Dr. Chuck: We're already up to 8 on the gauges. Anything over 15, and you get impaired judgment, blackouts, the beginnings of brain asphyxia.
Gene Kranz: What about the scrubbers on the command module?
INCO Gold: They take square cartridges.
EECOM Gold: And the ones on the LEM are round.
Gene Kranz: [pinching the bridge of his nose] Tell me this isn't a government operation.
EECOM Gold: This just isn't a contingency we've remotely looked at.
Dr. Chuck: Those CO2 levels are gonna be getting toxic.
Gene Kranz: Well, I suggest you gentlemen invent a way to put a square peg in a round hole. Rapidly.
CAPCOM 2: Uh, Jim, we've got another course correction for you.
Jack Swigert: What's up?
Fred Haise, Sr.: Something about another course correction.
Jim Lovell: Uh, we copy, uh, Houston. Be advised, it's gonna take Freddo and I a while to power up the computer for the, uh, alignment platform if we have to fire the engine.
CAPCOM 2: Uh, negative on that, Jim. We can't, uh, spare power for the computer.
Fred Haise, Sr.: We gotta do this blind?
Henry Hurt: Let me put it this way. Trajectory may be off. Their thrusters may be frozen. Their guidance system might be malfunctioning. Their heat shield could be cracked. And their parachutes might be three blocks of ice. Clearly, we have some obstacles to overcome.
Reporter: Yeah, okay, but now I'm asking you, when will we know?
Henry Hurt: Blackout lasts for three minutes. If they're not back in four, we'll know.

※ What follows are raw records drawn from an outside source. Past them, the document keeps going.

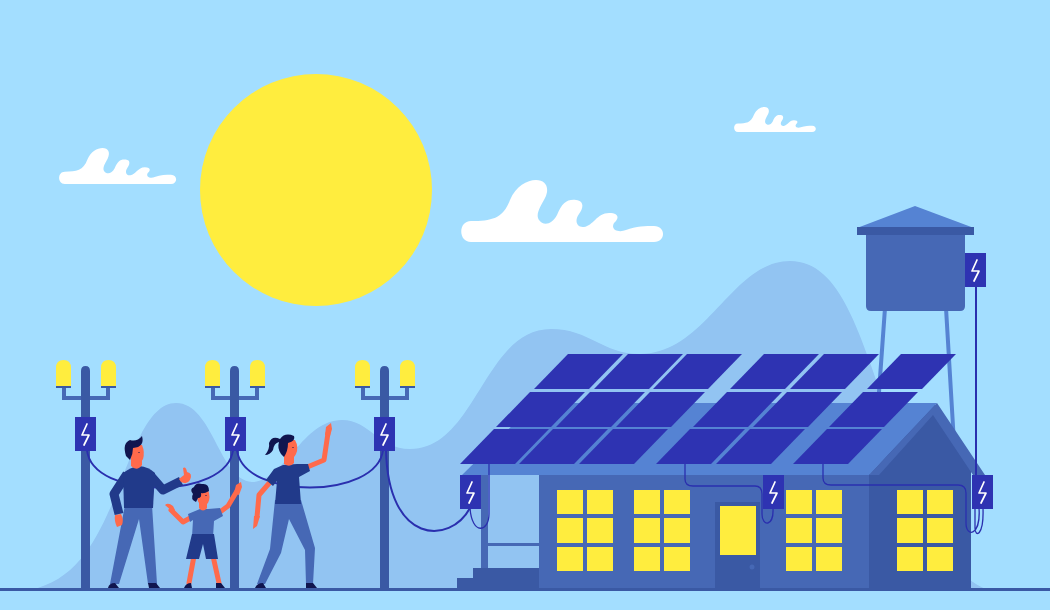
<!DOCTYPE html>
<html lang="en">
<head>
<meta charset="utf-8">
<title>Solar powered home</title>
<style>
:root{--sky:#a3deff;--hill:#92c4f2;--sun:#ffed3e;--white:#fff;--light:#5583d3;--mid:#4668b5;--deep:#3a59a4;--panel:#2e33b2;--navy:#213a8a;--hair:#10154f;--skin:#ff6a4b;--wire:#2a2fae}
html,body{margin:0;height:100%;overflow:hidden;background:var(--sky)}
svg{display:block;width:1050px;height:610px}
.hill{fill:var(--hill)}.sun,.glow{fill:var(--sun)}.white{fill:var(--white)}
.light{fill:var(--light)}.mid{fill:var(--mid)}.deep{fill:var(--deep)}
.panel{fill:var(--panel)}.navy{fill:var(--navy)}.hair{fill:var(--hair)}.skin{fill:var(--skin)}
.wire{fill:none;stroke:var(--wire);stroke-width:2}
.thin{stroke-width:1.3}
.limb{fill:none;stroke:var(--skin);stroke-width:5;stroke-linecap:round;stroke-linejoin:round}
.sleeve{fill:none;stroke:var(--navy);stroke-width:9;stroke-linejoin:round}
</style>
</head>
<body>
<svg viewBox="0 0 1050 610" role="img" aria-label="A family waves beside street lamps and a house powered by solar panels">
<defs>
<path id="cloud" class="white" d="M10 62C-3 62-3 41 10 41C30 41 42 39 49 20C55 6 66 0 75 0C85 0 89 8 84 18C80 26 74 34 78 40C82 46 91 45 96 35C101 23 106 19 115 20C124 21 122 29 118 34C113 41 116 48 123 47C132 46 136 33 148 33C160 33 157 40 153 43C149 50 158 53 165 50C175 46 185 46 193 46C205 46 205 62 193 62Z"/>
<polygon id="cell" class="panel" points="0,0 55,0 21,35 -34,35"/>
<g id="power-box">
<rect class="panel" width="21" height="34"/>
<path d="M12 7L7 18H14L9 28" fill="none" stroke="#fff" stroke-width="1.7" stroke-linejoin="round" stroke-linecap="round"/>
</g>
<g id="bulb">
<path class="glow" d="M0 27V8Q0 0 7.5 0Q15 0 15 8V27Z"/>
<rect class="deep" y="26" width="15" height="2"/>
</g>
<g id="lamp">
<path d="M8 388V398H52V388" fill="none" stroke="var(--mid)" stroke-width="4"/>
<path class="deep" d="M25 590V371Q25 366 29.500 366Q34 366 34 371V590Z"/>
<use href="#bulb" y="360"/>
<use href="#bulb" x="45" y="360"/>
</g>
<g id="window" class="glow">
<rect width="26" height="24"/><rect x="30" width="26" height="24"/>
<rect y="28" width="26" height="25"/><rect x="30" y="28" width="26" height="25"/>
<rect y="57" width="26" height="24"/><rect x="30" y="57" width="26" height="24"/>
</g>
</defs>

<g id="background">
<rect width="1050" height="610" fill="var(--sky)"/>
<path class="hill" d="M30 590C75 580 94 545 112 504C132 455 147 403 176 403C213 403 219 480 252 482C284 482 302 420 342 420C370 420 378 449 410 449C476 449 484 329 551 329C590 329 602 354 640 354C706 354 732 261 790 261C842 261 860 338 888 412C918 492 936 570 988 590Z"/>
<circle class="sun" cx="316" cy="190" r="116"/>
<use href="#cloud" transform="translate(59 148) scale(.58)"/>
<use href="#cloud" transform="translate(461 180)"/>
<use href="#cloud" transform="translate(734 107) scale(.405)"/>
</g>

<g id="water-tower">
<path d="M885 308L877 420M946 308L955 460" stroke="var(--light)" stroke-width="4"/>
<path class="mid" d="M866 233H965V306Q965 311 960 311H871Q866 311 866 306Z"/>
<polygon class="light" points="857,228 915,206 974,228"/>
<rect class="deep" x="857" y="227" width="117" height="8"/>
</g>

<g id="house">
<g id="porch">
<rect class="mid" x="481" y="470" width="7" height="100"/>
<rect class="mid" x="486" y="543" width="54" height="3"/>
<path class="deep" d="M457 590V578H473V568H540V590Z"/>
</g>
<rect class="mid" x="539" y="465" width="331" height="125"/>
<polygon class="deep" points="869,590 869,475 934,403 971,464 971,590"/>
<polygon class="light" points="535,403 937,403 869,475 462,475"/>
<polygon class="mid" points="937,403 985,475 973,475 933,415 879,475 869,475"/>
<use href="#window" x="557" y="490"/>
<use href="#window" x="634" y="490"/>
<use href="#window" x="786" y="490"/>
<use href="#window" x="897" y="490"/>
<g id="door">
<rect class="deep" x="715" y="502" width="45" height="88"/>
<rect class="glow" x="720" y="506" width="36" height="49"/>
<circle class="mid" cx="752" cy="567" r="2.500"/>
</g>
</g>

<g id="solar-panels">
<use href="#cell" x="568" y="354"/><use href="#cell" x="628" y="354"/><use href="#cell" x="687" y="354"/>
<use href="#cell" x="764" y="354"/><use href="#cell" x="824" y="354"/><use href="#cell" x="901" y="354"/>
<use href="#cell" x="530" y="392"/><use href="#cell" x="590" y="392"/><use href="#cell" x="650" y="392"/>
<use href="#cell" x="727" y="392"/><use href="#cell" x="787" y="392"/><use href="#cell" x="863" y="392"/>
<use href="#cell" x="494" y="429"/><use href="#cell" x="553" y="429"/><use href="#cell" x="613" y="429"/>
<use href="#cell" x="690" y="429"/><use href="#cell" x="750" y="429"/><use href="#cell" x="827" y="429"/>
</g>

<g id="street-lamps">
<use href="#lamp" x="56"/>
<use href="#lamp" x="205"/>
<use href="#lamp" x="355"/>
</g>

<g id="wiring" class="wire">
<path d="M87 450C92 500 227 500 233 450M237 450C243 500 377 500 383 450M386 450C388 545 450 545 470 508"/>
<path class="thin" d="M489 464V514C489 532 472 536 470 508M685 464V479Q685 486 693 486H755Q762 486 762 494V514C762 527 774 527 773 508M823 464V478Q823 485 831 485H958Q966 485 966 493V523C966 538 981 536 979 508M975 508V528C975 538 984 536 983 508"/>
<path d="M976 286V476"/>
</g>

<g id="power-boxes">
<use href="#power-box" x="75" y="417"/>
<use href="#power-box" x="225" y="417"/>
<use href="#power-box" x="374" y="417"/>
<use href="#power-box" x="460" y="475"/>
<use href="#power-box" x="763" y="475"/>
<use href="#power-box" x="965" y="253"/>
<use href="#power-box" x="972" y="475"/>
</g>

<rect id="ground" class="deep" y="588" width="1050" height="3"/>

<g id="father">
<path class="mid" d="M125 505H152L157 584H148L139 519L119 584H110Z"/>
<path class="hair" d="M108 588Q109 583 115 583L119 588ZM148 583H156L160 588H149Z"/>
<path class="skin" d="M115 515L121 514Q124 520 122 525L117 527Q114 521 115 515Z"/>
<path class="sleeve" d="M127 474L114 494L119 514"/>
<path class="navy" d="M123 473Q131 467 139 466Q149 467 155 473L153 508H124Z"/>
<path class="sleeve" d="M150 475L163 490L181 481"/>
<path class="skin" d="M179 479L184 475L183 468Q186 466 187 472Q193 473 190 480Q187 485 181 482Z"/>
<path class="skin" d="M131 456H142V465Q137 472 131 466Z"/>
<path class="skin" d="M129 445H142Q145 452 143 459Q141 463 136 462Q129 459 129 445Z"/>
<path class="hair" d="M126 456Q122 443 130 440Q137 442 142 436Q145 447 133 448Q133 454 130 460Z"/>
<path d="M139 452V453" stroke="var(--hair)" stroke-width="1"/>
</g>

<g id="son">
<path class="limb" d="M192 517L183 522L171 510M216 515L228 506L237 491"/>
<path class="skin" d="M173 512L165 505Q168 502 173 506L175 510ZM234 493L236 485L241 482L242 487L239 495Z"/>
<path class="limb" d="M194 556L189 583M213 556L219 583"/>
<path class="hair" d="M184 588Q186 583 191 583L192 588ZM216 583H221L225 588H216Z"/>
<path class="mid" d="M188 514L200 509H208L220 508L223 516L214 521L213 537H192L193 520L190 522Z"/>
<path class="navy" d="M192 534H214L218 559H206L203 544L199 559H186Z"/>
<path class="skin" d="M199 500H207V508Q203 513 199 508Z"/>
<path class="skin" d="M197 490H208Q211 497 208 503Q205 507 200 504Q196 501 197 490Z"/>
<path class="hair" d="M196 502Q190 499 193 494Q189 489 194 487Q196 482 202 484Q209 483 209 491Q204 494 201 493Q202 498 198 498Z"/>
<path d="M206 495V496" stroke="var(--hair)" stroke-width="1"/>
</g>

<g id="mother">
<path class="mid" d="M275 500H301L315 548L313 584H306L305 550L289 519L281 553L265 584H257L270 549Z"/>
<path class="hair" d="M255 588Q257 583 263 583L266 588ZM306 583H313L317 588H306Z"/>
<path class="limb" d="M271 481L259 495L257 517M305 468L324 460L328 433"/>
<path class="skin" d="M254 516H260L257 526L253 529ZM325 435L326 427L331 423L332 429L330 436Z"/>
<path class="navy" d="M283 465L297 464L308 464L310 471L299 477L301 504H275L277 481L273 486L266 480L274 469Z"/>
<path class="skin" d="M284 454H294V463Q290 468 284 464Z"/>
<path class="skin" d="M283 440H295Q299 447 296 454Q293 460 288 458Q282 454 283 440Z"/>
<path class="hair" d="M281 454Q277 448 279 442Q274 443 273 450Q270 455 265 455Q270 449 269 443Q272 435 280 439Q285 432 294 436Q296 441 288 443Q288 451 284 457Z"/>
<path d="M293 447V448" stroke="var(--hair)" stroke-width="1"/>
</g>
</svg>
</body>
</html>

Dr. Chuck: Haise is running a temperature, and none of 'em have slept.
Deke Slayton: I can't order these guys to go to sleep. Could you sleep up there?